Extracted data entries
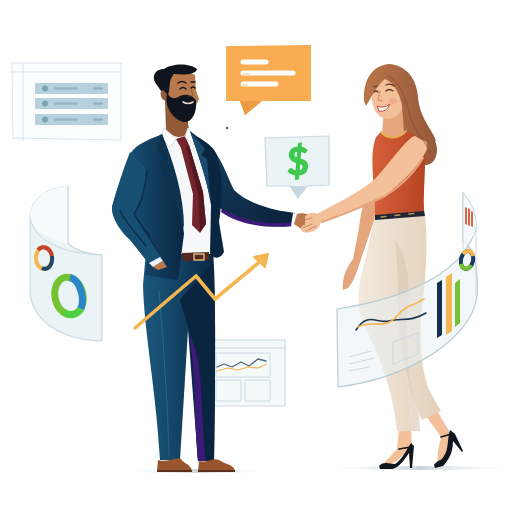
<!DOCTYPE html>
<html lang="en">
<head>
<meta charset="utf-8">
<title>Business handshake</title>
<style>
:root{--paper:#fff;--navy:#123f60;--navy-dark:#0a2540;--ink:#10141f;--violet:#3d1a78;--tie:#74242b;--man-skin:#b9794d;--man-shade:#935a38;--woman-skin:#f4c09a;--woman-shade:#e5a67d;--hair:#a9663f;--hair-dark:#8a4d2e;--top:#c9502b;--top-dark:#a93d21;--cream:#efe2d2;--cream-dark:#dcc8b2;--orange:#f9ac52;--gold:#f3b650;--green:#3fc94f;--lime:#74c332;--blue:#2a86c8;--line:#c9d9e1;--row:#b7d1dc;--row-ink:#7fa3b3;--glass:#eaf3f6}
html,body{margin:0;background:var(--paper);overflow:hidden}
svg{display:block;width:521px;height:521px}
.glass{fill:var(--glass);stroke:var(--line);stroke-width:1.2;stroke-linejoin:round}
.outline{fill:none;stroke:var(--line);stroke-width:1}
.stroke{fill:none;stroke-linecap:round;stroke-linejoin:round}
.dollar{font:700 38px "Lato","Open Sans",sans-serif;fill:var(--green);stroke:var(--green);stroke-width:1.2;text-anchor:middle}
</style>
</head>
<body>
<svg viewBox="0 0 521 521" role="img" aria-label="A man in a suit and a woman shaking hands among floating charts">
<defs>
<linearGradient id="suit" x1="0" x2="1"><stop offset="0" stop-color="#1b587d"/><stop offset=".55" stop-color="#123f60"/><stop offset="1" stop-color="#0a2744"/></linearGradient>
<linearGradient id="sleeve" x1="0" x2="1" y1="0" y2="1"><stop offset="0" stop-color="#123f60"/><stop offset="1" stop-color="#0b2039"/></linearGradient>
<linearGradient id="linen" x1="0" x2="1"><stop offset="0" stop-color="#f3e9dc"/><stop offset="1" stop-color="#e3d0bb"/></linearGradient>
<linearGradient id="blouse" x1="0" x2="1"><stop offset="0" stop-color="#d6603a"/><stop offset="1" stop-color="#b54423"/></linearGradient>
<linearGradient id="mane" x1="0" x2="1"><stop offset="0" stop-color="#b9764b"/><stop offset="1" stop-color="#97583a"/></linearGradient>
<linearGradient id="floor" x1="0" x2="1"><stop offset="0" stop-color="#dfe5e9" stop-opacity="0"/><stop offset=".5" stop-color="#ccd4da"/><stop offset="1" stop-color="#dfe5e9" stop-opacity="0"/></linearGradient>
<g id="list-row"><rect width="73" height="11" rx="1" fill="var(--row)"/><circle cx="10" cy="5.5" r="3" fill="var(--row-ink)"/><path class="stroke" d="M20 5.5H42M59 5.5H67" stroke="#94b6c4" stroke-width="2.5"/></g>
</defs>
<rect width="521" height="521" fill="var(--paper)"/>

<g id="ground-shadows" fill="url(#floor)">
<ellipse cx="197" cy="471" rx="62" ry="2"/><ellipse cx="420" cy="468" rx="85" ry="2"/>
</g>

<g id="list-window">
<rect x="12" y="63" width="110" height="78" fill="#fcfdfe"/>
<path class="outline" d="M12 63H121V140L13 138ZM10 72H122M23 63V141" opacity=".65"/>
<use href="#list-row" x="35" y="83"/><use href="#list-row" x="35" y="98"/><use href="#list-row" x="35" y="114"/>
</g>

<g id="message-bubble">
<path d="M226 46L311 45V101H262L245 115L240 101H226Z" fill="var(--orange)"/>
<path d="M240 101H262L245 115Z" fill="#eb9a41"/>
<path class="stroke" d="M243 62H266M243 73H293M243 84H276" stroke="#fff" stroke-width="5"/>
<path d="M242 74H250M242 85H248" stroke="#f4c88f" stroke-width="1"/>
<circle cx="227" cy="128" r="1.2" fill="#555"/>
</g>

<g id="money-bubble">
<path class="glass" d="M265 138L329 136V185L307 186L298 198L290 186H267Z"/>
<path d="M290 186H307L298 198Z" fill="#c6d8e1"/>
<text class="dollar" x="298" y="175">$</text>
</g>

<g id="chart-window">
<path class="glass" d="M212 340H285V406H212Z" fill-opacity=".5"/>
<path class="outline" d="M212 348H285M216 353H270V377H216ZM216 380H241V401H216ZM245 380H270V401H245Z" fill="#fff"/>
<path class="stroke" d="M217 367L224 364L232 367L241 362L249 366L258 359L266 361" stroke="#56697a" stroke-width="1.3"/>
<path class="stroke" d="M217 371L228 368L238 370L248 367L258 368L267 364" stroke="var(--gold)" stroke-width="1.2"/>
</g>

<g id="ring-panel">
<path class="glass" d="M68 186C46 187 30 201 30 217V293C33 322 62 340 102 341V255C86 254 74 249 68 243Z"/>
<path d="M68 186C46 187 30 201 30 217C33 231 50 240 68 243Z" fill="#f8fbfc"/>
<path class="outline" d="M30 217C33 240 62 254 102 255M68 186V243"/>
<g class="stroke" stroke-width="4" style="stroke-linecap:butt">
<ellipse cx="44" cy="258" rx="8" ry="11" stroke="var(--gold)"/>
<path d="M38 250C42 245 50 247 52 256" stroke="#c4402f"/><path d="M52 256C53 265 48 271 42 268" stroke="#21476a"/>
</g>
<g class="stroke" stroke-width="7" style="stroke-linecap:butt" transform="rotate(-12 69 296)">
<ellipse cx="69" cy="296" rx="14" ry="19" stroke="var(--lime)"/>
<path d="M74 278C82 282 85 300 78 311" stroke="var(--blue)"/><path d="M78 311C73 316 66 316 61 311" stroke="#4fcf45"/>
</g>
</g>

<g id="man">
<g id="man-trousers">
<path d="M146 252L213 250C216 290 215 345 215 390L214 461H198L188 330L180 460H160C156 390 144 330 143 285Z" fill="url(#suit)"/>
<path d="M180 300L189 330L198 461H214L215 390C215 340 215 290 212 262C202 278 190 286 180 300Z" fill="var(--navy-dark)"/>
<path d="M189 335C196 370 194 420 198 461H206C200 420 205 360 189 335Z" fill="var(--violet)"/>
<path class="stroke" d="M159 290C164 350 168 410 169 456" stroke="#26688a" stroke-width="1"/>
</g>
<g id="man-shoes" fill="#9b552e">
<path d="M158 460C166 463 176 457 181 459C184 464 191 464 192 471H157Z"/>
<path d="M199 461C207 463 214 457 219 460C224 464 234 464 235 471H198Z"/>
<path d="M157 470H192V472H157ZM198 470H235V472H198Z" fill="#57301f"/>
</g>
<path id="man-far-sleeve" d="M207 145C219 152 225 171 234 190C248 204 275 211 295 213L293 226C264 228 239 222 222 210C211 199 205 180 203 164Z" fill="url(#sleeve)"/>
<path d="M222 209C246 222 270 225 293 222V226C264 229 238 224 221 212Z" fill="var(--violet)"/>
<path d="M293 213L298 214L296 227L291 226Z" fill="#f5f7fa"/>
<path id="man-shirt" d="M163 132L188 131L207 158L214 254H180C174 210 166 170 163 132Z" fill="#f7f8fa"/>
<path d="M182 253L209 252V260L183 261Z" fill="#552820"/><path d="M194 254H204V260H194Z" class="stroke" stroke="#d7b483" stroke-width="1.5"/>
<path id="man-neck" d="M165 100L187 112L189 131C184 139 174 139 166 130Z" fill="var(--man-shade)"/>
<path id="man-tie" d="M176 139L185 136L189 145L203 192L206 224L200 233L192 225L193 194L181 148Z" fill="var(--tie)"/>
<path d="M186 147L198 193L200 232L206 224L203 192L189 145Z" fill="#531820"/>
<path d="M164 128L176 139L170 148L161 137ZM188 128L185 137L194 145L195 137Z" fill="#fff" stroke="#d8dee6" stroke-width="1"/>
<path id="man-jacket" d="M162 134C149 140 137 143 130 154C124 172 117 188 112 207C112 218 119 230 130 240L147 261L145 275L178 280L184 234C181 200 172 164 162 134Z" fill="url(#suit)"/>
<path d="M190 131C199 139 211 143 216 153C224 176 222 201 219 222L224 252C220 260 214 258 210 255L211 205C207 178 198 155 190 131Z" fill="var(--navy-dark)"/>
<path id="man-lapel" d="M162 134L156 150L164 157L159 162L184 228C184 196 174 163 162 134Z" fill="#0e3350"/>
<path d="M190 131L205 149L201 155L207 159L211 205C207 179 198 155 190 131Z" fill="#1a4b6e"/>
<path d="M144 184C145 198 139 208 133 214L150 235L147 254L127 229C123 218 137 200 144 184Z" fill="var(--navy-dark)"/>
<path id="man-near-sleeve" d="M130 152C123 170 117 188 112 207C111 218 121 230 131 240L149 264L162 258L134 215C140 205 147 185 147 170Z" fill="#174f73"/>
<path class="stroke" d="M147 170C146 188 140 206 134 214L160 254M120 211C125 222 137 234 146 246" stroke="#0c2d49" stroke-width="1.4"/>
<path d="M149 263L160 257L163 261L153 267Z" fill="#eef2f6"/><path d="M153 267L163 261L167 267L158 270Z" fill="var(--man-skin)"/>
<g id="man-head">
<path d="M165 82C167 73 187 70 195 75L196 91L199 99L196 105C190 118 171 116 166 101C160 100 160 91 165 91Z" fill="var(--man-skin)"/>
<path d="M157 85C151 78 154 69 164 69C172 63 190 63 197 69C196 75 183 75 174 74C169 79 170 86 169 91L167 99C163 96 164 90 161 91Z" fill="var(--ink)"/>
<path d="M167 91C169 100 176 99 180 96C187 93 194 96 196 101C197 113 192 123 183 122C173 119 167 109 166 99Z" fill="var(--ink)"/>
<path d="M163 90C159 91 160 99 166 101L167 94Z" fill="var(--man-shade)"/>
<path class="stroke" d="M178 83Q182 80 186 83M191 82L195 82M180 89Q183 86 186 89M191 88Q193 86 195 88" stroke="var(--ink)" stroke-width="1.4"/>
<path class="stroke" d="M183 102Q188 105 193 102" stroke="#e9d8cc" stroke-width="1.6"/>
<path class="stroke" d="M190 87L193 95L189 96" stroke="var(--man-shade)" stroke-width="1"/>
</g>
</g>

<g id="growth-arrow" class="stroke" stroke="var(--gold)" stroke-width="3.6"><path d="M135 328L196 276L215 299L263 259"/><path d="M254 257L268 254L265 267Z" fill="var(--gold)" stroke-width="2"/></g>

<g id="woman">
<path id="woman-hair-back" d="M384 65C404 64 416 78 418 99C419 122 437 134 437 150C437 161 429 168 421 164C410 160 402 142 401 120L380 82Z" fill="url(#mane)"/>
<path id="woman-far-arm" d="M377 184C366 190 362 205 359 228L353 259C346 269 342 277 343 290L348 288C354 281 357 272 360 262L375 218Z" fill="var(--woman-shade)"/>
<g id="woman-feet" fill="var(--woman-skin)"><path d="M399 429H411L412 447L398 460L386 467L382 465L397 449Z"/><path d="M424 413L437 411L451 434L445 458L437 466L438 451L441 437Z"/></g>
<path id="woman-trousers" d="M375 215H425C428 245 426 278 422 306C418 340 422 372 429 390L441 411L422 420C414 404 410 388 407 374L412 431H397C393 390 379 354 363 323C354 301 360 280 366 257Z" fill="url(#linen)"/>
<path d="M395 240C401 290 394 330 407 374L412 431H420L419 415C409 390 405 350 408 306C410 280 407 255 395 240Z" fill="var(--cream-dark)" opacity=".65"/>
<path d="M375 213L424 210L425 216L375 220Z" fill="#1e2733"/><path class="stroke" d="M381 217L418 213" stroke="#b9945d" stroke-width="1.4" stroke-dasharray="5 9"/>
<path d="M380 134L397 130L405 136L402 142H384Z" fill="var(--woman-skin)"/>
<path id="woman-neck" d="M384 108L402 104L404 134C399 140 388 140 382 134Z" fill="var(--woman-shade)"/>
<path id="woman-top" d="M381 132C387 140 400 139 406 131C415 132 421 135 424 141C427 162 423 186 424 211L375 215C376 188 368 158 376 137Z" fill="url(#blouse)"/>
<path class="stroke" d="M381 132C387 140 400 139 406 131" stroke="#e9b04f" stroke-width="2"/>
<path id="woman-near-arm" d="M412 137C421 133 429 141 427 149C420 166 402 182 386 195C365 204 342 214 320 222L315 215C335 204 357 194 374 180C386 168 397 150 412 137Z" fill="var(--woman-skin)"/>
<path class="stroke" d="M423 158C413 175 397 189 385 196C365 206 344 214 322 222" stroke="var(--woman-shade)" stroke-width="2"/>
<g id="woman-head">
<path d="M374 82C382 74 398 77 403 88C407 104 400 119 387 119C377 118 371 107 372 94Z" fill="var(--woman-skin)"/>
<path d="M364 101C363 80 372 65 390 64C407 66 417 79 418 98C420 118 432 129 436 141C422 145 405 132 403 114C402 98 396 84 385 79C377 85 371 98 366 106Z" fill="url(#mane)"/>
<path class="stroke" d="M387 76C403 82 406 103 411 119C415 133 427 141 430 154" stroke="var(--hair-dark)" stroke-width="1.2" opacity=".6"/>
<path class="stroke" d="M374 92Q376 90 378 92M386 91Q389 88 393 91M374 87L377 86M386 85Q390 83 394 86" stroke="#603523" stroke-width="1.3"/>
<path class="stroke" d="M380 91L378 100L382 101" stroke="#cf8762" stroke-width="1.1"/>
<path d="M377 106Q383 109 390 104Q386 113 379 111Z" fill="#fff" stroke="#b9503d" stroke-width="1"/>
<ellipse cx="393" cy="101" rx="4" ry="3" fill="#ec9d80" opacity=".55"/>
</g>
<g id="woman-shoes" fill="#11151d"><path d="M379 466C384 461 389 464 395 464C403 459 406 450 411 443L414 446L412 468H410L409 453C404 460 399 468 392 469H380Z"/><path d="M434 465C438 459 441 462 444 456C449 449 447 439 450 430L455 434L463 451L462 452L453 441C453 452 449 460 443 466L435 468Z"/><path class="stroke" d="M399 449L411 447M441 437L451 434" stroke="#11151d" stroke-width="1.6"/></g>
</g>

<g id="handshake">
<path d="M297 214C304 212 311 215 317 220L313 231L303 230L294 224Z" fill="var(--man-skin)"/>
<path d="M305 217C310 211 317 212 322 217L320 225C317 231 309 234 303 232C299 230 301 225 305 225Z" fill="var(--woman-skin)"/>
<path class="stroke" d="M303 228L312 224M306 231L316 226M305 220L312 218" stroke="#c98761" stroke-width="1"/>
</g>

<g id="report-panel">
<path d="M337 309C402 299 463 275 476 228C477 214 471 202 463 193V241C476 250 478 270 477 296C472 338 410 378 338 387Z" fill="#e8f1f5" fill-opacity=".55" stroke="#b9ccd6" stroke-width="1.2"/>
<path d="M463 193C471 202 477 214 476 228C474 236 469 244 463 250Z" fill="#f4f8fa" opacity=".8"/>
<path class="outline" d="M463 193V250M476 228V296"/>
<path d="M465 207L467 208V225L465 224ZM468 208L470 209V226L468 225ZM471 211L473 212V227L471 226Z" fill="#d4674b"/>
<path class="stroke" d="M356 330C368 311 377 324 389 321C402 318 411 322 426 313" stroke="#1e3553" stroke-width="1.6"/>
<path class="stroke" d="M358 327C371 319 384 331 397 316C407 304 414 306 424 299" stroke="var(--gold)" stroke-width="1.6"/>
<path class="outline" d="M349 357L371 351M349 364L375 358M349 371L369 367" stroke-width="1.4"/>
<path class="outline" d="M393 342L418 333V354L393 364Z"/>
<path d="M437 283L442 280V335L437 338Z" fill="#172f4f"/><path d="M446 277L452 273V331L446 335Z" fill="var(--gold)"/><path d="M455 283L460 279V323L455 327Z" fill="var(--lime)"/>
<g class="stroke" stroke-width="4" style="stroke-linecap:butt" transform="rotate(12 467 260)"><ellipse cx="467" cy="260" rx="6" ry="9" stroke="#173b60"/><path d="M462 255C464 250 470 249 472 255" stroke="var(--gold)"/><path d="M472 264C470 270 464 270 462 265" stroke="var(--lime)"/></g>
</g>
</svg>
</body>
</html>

(THE PROBLEM): Leave out every line above except those from the line with "108L402 104L404 134C399" up to and including the line with "139 406 131C415", and copy those exactly.

(REPLY TO THE TASK):
<path id="woman-neck" d="M384 108L402 104L404 134C399 140 388 140 382 134Z" fill="var(--woman-shade)"/>
<path id="woman-top" d="M381 132C387 140 400 139 406 131C415 132 421 135 424 141C427 162 423 186 424 211L375 215C376 188 368 158 376 137Z" fill="url(#blouse)"/>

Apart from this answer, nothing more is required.